Saved entries:

▼

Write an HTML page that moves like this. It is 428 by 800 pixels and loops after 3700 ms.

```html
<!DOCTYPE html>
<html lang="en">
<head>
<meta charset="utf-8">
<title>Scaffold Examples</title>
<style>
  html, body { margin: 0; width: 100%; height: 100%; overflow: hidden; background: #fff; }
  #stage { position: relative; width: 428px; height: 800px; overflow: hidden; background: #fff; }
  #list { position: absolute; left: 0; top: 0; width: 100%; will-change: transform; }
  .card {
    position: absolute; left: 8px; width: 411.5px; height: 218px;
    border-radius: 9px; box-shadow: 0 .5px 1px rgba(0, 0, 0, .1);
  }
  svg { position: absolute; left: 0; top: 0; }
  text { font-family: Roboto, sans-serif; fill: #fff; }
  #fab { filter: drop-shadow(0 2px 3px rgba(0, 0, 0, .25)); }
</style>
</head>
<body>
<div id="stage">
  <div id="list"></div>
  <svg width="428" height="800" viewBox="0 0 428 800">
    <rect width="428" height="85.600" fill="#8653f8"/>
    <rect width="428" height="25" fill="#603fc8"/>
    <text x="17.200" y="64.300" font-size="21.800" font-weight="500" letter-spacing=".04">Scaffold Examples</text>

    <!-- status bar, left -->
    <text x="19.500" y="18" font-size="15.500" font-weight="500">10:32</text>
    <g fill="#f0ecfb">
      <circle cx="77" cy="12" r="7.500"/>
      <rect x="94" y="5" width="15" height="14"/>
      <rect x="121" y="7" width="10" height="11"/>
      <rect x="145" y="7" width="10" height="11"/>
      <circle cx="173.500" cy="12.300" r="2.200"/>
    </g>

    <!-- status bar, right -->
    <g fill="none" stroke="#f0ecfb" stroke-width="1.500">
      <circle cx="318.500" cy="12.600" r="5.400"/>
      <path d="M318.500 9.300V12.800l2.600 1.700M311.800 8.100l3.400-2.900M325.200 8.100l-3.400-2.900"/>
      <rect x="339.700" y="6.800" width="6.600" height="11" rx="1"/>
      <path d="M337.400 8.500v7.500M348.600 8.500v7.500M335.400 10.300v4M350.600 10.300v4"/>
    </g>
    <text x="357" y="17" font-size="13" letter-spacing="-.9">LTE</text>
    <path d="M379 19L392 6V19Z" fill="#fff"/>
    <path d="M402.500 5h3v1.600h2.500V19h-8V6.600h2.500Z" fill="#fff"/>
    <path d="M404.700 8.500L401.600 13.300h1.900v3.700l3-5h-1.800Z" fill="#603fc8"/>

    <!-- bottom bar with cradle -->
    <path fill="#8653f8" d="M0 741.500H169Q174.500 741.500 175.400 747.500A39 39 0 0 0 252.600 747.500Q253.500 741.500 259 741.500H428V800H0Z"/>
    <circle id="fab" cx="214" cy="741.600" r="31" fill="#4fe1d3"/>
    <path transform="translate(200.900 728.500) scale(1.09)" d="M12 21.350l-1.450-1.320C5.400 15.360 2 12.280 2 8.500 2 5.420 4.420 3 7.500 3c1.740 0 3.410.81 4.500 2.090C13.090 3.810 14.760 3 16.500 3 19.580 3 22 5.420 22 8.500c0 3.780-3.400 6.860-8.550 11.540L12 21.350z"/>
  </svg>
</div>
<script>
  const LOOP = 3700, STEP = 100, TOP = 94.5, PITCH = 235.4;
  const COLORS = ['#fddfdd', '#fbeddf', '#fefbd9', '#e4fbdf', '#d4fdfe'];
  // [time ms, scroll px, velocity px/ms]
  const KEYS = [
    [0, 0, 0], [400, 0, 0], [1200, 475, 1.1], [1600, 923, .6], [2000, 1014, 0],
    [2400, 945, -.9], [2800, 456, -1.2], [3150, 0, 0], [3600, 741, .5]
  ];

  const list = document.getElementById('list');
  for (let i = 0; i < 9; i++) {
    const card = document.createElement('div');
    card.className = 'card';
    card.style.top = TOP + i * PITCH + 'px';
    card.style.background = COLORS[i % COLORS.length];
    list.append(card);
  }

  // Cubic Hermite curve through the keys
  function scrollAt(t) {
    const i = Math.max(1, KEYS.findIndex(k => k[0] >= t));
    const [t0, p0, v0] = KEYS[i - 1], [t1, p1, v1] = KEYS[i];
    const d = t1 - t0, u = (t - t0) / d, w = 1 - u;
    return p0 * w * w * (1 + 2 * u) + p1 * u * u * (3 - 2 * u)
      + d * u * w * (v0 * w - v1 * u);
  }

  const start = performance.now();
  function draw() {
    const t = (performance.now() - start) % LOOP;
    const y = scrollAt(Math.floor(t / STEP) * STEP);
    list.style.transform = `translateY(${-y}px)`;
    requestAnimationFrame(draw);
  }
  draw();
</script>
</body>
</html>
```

▲

[Exercise prompt]: Return each line above exactly.

[Finished exercise]:
Write an HTML page that moves like this. It is 428 by 800 pixels and loops after 3700 ms.

```html
<!DOCTYPE html>
<html lang="en">
<head>
<meta charset="utf-8">
<title>Scaffold Examples</title>
<style>
  html, body { margin: 0; width: 100%; height: 100%; overflow: hidden; background: #fff; }
  #stage { position: relative; width: 428px; height: 800px; overflow: hidden; background: #fff; }
  #list { position: absolute; left: 0; top: 0; width: 100%; will-change: transform; }
  .card {
    position: absolute; left: 8px; width: 411.5px; height: 218px;
    border-radius: 9px; box-shadow: 0 .5px 1px rgba(0, 0, 0, .1);
  }
  svg { position: absolute; left: 0; top: 0; }
  text { font-family: Roboto, sans-serif; fill: #fff; }
  #fab { filter: drop-shadow(0 2px 3px rgba(0, 0, 0, .25)); }
</style>
</head>
<body>
<div id="stage">
  <div id="list"></div>
  <svg width="428" height="800" viewBox="0 0 428 800">
    <rect width="428" height="85.600" fill="#8653f8"/>
    <rect width="428" height="25" fill="#603fc8"/>
    <text x="17.200" y="64.300" font-size="21.800" font-weight="500" letter-spacing=".04">Scaffold Examples</text>

    <!-- status bar, left -->
    <text x="19.500" y="18" font-size="15.500" font-weight="500">10:32</text>
    <g fill="#f0ecfb">
      <circle cx="77" cy="12" r="7.500"/>
      <rect x="94" y="5" width="15" height="14"/>
      <rect x="121" y="7" width="10" height="11"/>
      <rect x="145" y="7" width="10" height="11"/>
      <circle cx="173.500" cy="12.300" r="2.200"/>
    </g>

    <!-- status bar, right -->
    <g fill="none" stroke="#f0ecfb" stroke-width="1.500">
      <circle cx="318.500" cy="12.600" r="5.400"/>
      <path d="M318.500 9.300V12.800l2.600 1.700M311.800 8.100l3.400-2.900M325.200 8.100l-3.400-2.900"/>
      <rect x="339.700" y="6.800" width="6.600" height="11" rx="1"/>
      <path d="M337.400 8.500v7.500M348.600 8.500v7.500M335.400 10.300v4M350.600 10.300v4"/>
    </g>
    <text x="357" y="17" font-size="13" letter-spacing="-.9">LTE</text>
    <path d="M379 19L392 6V19Z" fill="#fff"/>
    <path d="M402.500 5h3v1.600h2.500V19h-8V6.600h2.500Z" fill="#fff"/>
    <path d="M404.700 8.500L401.600 13.300h1.900v3.700l3-5h-1.800Z" fill="#603fc8"/>

    <!-- bottom bar with cradle -->
    <path fill="#8653f8" d="M0 741.500H169Q174.500 741.500 175.400 747.500A39 39 0 0 0 252.600 747.500Q253.500 741.500 259 741.500H428V800H0Z"/>
    <circle id="fab" cx="214" cy="741.600" r="31" fill="#4fe1d3"/>
    <path transform="translate(200.900 728.500) scale(1.09)" d="M12 21.350l-1.450-1.320C5.400 15.360 2 12.280 2 8.500 2 5.420 4.420 3 7.500 3c1.740 0 3.410.81 4.500 2.090C13.090 3.810 14.760 3 16.500 3 19.580 3 22 5.420 22 8.500c0 3.780-3.400 6.860-8.550 11.540L12 21.350z"/>
  </svg>
</div>
<script>
  const LOOP = 3700, STEP = 100, TOP = 94.5, PITCH = 235.4;
  const COLORS = ['#fddfdd', '#fbeddf', '#fefbd9', '#e4fbdf', '#d4fdfe'];
  // [time ms, scroll px, velocity px/ms]
  const KEYS = [
    [0, 0, 0], [400, 0, 0], [1200, 475, 1.1], [1600, 923, .6], [2000, 1014, 0],
    [2400, 945, -.9], [2800, 456, -1.2], [3150, 0, 0], [3600, 741, .5]
  ];

  const list = document.getElementById('list');
  for (let i = 0; i < 9; i++) {
    const card = document.createElement('div');
    card.className = 'card';
    card.style.top = TOP + i * PITCH + 'px';
    card.style.background = COLORS[i % COLORS.length];
    list.append(card);
  }

  // Cubic Hermite curve through the keys
  function scrollAt(t) {
    const i = Math.max(1, KEYS.findIndex(k => k[0] >= t));
    const [t0, p0, v0] = KEYS[i - 1], [t1, p1, v1] = KEYS[i];
    const d = t1 - t0, u = (t - t0) / d, w = 1 - u;
    return p0 * w * w * (1 + 2 * u) + p1 * u * u * (3 - 2 * u)
      + d * u * w * (v0 * w - v1 * u);
  }

  const start = performance.now();
  function draw() {
    const t = (performance.now() - start) % LOOP;
    const y = scrollAt(Math.floor(t / STEP) * STEP);
    list.style.transform = `translateY(${-y}px)`;
    requestAnimationFrame(draw);
  }
  draw();
</script>
</body>
</html>
```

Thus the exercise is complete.